How can you identify Christians? They have been baptized, and 1 Peter 3:18-22 uses some strong language to describe what your baptism means. We need to take Biblical language seriously. What does Peter mean when he speaks of “baptism that now saves you”?
Christ died for you. Once for all the righteous died for the unrighteous. Christ’s death is unique. It cannot be repeated. Christ died once for all. His death is sufficient. It accomplished what it set out to do. Christ died because of sins. It was your rebellion and disobedience that made his suffering and death necessary. He died in your place. The substitutionary atonement is at the heart of the gospel. You baptism is a seal of your union with Christ as he died in your place. You were buried with him in baptism, Romans 6. Your baptism is not only your expressing trust in Christ. It is God declaring that you belong to him.
What purpose did Christ have in dying for you? Christ died to bring you to God. Salvation is not just a matter of relieving you of the consequences and punishment of your sins. It has as its goal fellowship with God. The idea of a “carnal Christian,” saved, but uninterested in serving God, is a myth. Continue reading “Who Are We? A Baptized People”
Parents expect their children to listen when they speak. But they also encourage them to speak back to them. The heavenly song in Revelation 5 teaches you how to speak to God in the way he wants you to speak.
Speak to God. Speak in prayer and song. God speaks to us. Because he has made us in his image, he has given us the ability to speak, and he expects, he desires that you speak to him. You can do that privately as you pray to him, whether in a carefully thought out prayer or in one breathed in an urgent moment. As a church we speak to God together in prayer. Avoiding the confusion that Paul warned the Corinthians against, corporate prayer is led by a person, often the pastor, but speaking on behalf of the whole congregation. Make these corporate prayers yours. Pray with the congregation during the various prayers in the worship service. Whether public or private, learn to reflect the breadth appropriate in prayer. Don’t let them narrow to requests alone. One of the ways to grow in prayer is to model your prayers after the Psalms.
Speak, because God is God. The God who made you in his image speaks with you and listens when you speak. Appreciate the sovereign power of God. To a church suffering under persecution, faced with the claim that Caesar is Lord, Christ gives John (and you) a glimpse of the throne room of heaven. It is clear who sits on the throne. You need that reassurance as you face a world that is unfriendly to the gospel. Don’t get the impression that the church has suffered some massive defeat if bad laws and regulations are passed. The world around you may be in blatant rebellion against God, but he hears your cries Creatures in the presence of God must worship. Continue reading “Who Are We? A People Who Speak to God”

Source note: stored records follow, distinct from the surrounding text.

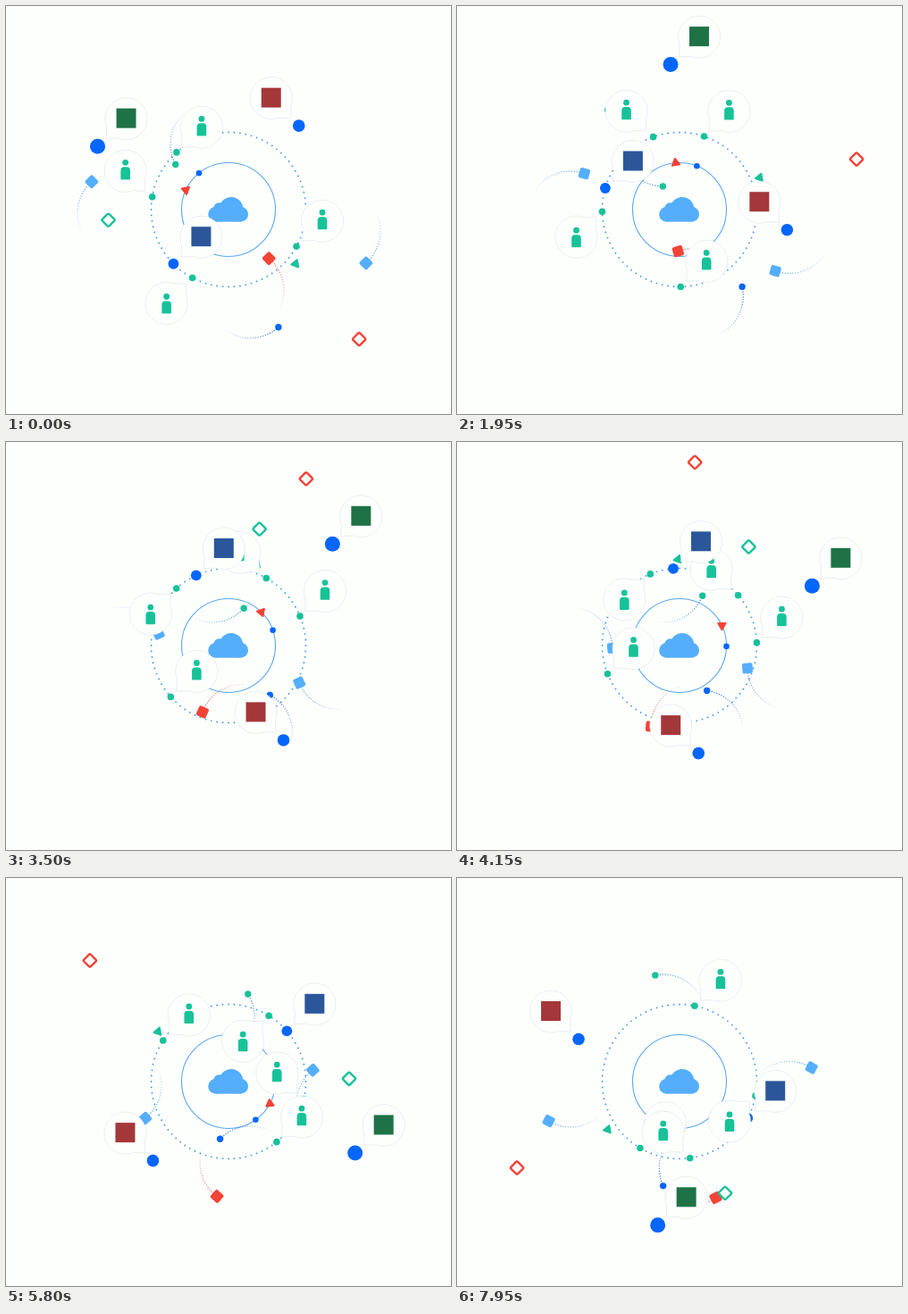
Animation, 498 px wide and 457 px high, one loop 8 s. Source, as an HTML page with a canvas:

```html
<!DOCTYPE html>
<html lang="en">
<head>
<meta charset="utf-8">
<title>Cloud orbits</title>
<style>
html, body { margin: 0; width: 100%; height: 100%; overflow: hidden; background: #fdfffd; }
canvas { display: block; }
</style>
</head>
<body>
<canvas id="stage" width="498" height="457"></canvas>
<script>
const ctx = document.getElementById('stage').getContext('2d');
const BG = '#fdfffd', BLUE = '#0566fb', SKY = '#54aefb', GREEN = '#17c299', RED = '#f24336';
const LOOP = 8000, STEP = 50, TAU = 2 * Math.PI;
const CENTER = [249, 228];
const rad = deg => deg * Math.PI / 180;

// Shared rotation clock: [ms, degrees]
const CLOCK = [[0, 0], [1950, 60.7], [2850, 89.7], [4150, 130], [4950, 156.1], [6650, 211.2], [7950, 252.8]];

function turnAt(ms) {
  const next = CLOCK.findIndex(key => key[0] > ms);
  const i = next < 0 ? CLOCK.length - 1 : next;
  const [t0, a0] = CLOCK[i - 1], [t1, a1] = CLOCK[i];
  return a0 + (a1 - a0) * (ms - t0) / (t1 - t0);
}

// Small circles whose heads drag a dotted tail
const trails = [
  { center: [127, 232], start: 228.5, dir: 1, color: SKY, tail: '#4a90d2', square: true },
  { center: [372, 252.5], start: 48.9, dir: 1, color: SKY, tail: '#4a90d2', square: true },
  { center: [264, 318.7], start: -50, dir: -1, color: RED, tail: '#e8505a', square: true },
  { center: [273.3, 325], start: 47.8, dir: -1, color: BLUE, tail: '#1c5fd2' },
  { center: [231, 155], start: 151.5, dir: -1, color: GREEN, tail: '#2a80c0' }
];

// Dots on the large orbits; the bubble sits at (dx, dy) from its dot
const carriers = [
  { orbit: 86.5, start: 227.8, dot: 3.8, dx: 28, dy: -28 },
  { orbit: 86.5, start: 189.4, dot: 3.8, dx: -30, dy: -29 },
  { orbit: 86.5, start: 28.5, dot: 3.8, dx: 29, dy: -28.5 },
  { orbit: 86.5, start: 117.8, dot: 3.8, dx: -29, dy: 28.5 },
  { orbit: 122.5, start: -50, dot: 6.8, dx: -31, dy: -31, app: '#a4373a' },
  { orbit: 162.7, start: 205.8, dot: 8.5, dx: 32, dy: -31, app: '#1f7246' },
  { orbit: 86.5, start: 135.4, dot: 5.9, dx: 31, dy: -30, app: '#2b579a' }
];

function polar([x, y], radius, deg) {
  return [x + radius * Math.cos(rad(deg)), y + radius * Math.sin(rad(deg))];
}

function disc([x, y], radius, color) {
  ctx.fillStyle = color;
  ctx.beginPath();
  ctx.arc(x, y, radius, 0, TAU);
  ctx.fill();
}

function placed([x, y], deg, draw) {
  ctx.save();
  ctx.translate(x, y);
  ctx.rotate(rad(deg));
  draw();
  ctx.restore();
}

function roundRect(x, y, w, h, radii) {
  ctx.beginPath();
  ctx.roundRect(x, y, w, h, radii);
}

function square(at, deg, color) {
  placed(at, deg, () => {
    ctx.fillStyle = color;
    roundRect(-5.8, -5.8, 11.6, 11.6, 2);
    ctx.fill();
  });
}

function hollowDiamond(at, color) {
  placed(at, 45, () => {
    ctx.fillStyle = BG;
    ctx.strokeStyle = color;
    ctx.lineWidth = 2.4;
    roundRect(-5.4, -5.4, 10.8, 10.8, 1.6);
    ctx.fill();
    ctx.stroke();
  });
}

function triangle(at, deg, color) {
  placed(at, deg, () => {
    ctx.fillStyle = ctx.strokeStyle = color;
    ctx.lineWidth = 2;
    ctx.lineJoin = 'round';
    ctx.beginPath();
    for (const corner of [0, 120, 240]) ctx.lineTo(...polar([0, 0], 4.8, corner));
    ctx.closePath();
    ctx.fill();
    ctx.stroke();
  });
}

function rings() {
  for (let i = 0; i < 84; i++) disc(polar(CENTER, 86.5, i * 360 / 84), 0.95, '#4b9bea');
  ctx.strokeStyle = '#5ba8ee';
  ctx.lineWidth = 1.1;
  ctx.beginPath();
  ctx.arc(...CENTER, 52.5, 0, TAU);
  ctx.stroke();
}

function cloud() {
  disc([252, 227.2], 13.2, SKY);
  disc([238.7, 226.5], 6.3, SKY);
  disc([234.5, 233.4], 8.3, SKY);
  disc([262.5, 233.2], 8.5, SKY);
  ctx.fillRect(234.5, 227, 28, 14.7);
}

function trail({ center, start, dir, color, tail, square: isSquare }, turn) {
  const angle = start + dir * turn, count = 23;
  for (let i = 1; i < count; i++) {
    ctx.globalAlpha = 0.95 * (1 - i / count);
    disc(polar(center, 47, angle - dir * i * 3.5), 0.75, tail);
  }
  ctx.globalAlpha = 1;
  const head = polar(center, 47, angle);
  if (isSquare) square(head, 45 + dir * turn, color);
  else disc(head, 3.7, color);
}

function person() {
  disc([0, -9.5], 3.4, GREEN);
  roundRect(-5.3, -4.6, 10.6, 14.2, [4, 4, 0.8, 0.8]);
  ctx.fill();
}

function bubble({ dx, dy, app }, [x, y]) {
  placed([x + dx, y + dy], 0, () => {
    ctx.save();
    ctx.scale(-Math.sign(dx), -Math.sign(dy));
    ctx.beginPath();
    ctx.arc(0, 0, 23.5, rad(68), rad(382));
    ctx.lineTo(22.5, 22.5);
    ctx.closePath();
    ctx.fillStyle = BG;
    ctx.fill();
    ctx.strokeStyle = '#d9dee6';
    ctx.lineWidth = 0.9;
    ctx.setLineDash([1.5, 1]);
    ctx.stroke();
    ctx.restore();
    if (app) {
      ctx.fillStyle = app;
      ctx.fillRect(-11, -11.5, 22, 22);
    } else {
      // An upward tail pushes the figure down a little
      if (dy > 0) ctx.translate(0, 2);
      person();
    }
  });
}

function render(ms) {
  const turn = turnAt(ms);
  ctx.fillStyle = BG;
  ctx.fillRect(0, 0, 498, 457);
  rings();
  cloud();
  for (const item of trails) trail(item, turn);
  disc(polar(CENTER, 52.5, 231 + turn), 3.3, BLUE);
  triangle(polar(CENTER, 52.5, 204.6 + turn), turn - 40, RED);
  triangle(polar(CENTER, 96.6, 39 - turn), 50, GREEN);
  hollowDiamond(polar(CENTER, 135, 175 + turn), GREEN);
  hollowDiamond(polar(CENTER, 206, 44.8 - turn), RED);

  const spots = carriers.map(c => polar(CENTER, c.orbit, c.start + turn));
  carriers.forEach((c, i) => disc(spots[i], c.dot, c.app ? BLUE : GREEN));
  carriers.forEach((c, i) => bubble(c, spots[i]));
}

const began = performance.now();
function tick() {
  const elapsed = (performance.now() - began) % LOOP;
  render(Math.floor(elapsed / STEP) * STEP);
  requestAnimationFrame(tick);
}
tick();
</script>
</body>
</html>
```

Is worship our singing praise to God, contrasted with teaching, where a pastor or other leader expounds the Word? Public worship is a much more reciprocal affair, alternating between God speaking to his people, and the congregation responding in song and prayer. Acts 3:17-26 focuses on God speaking to us.
God speaks. God spoke through the prophets. God spoke to create. God’s Word continues to sustain his creation. God spoke to his people in Eden and then even after sin entered the world. “Thus saith the Lord” is used over 1,100 times. Look at the function of the prophet in Ex. 4:16, as Aaron is assigned to be the spokesman for Moses. Marvel that God has spoken—and that he has spoken to you. Although a wonderful miracle triggers Peter’s message, the focus of his words is not on the formerly lame man but on the Savior who continues to speak the good news. Continue reading “Who Are We? A People to Whom God Speaks”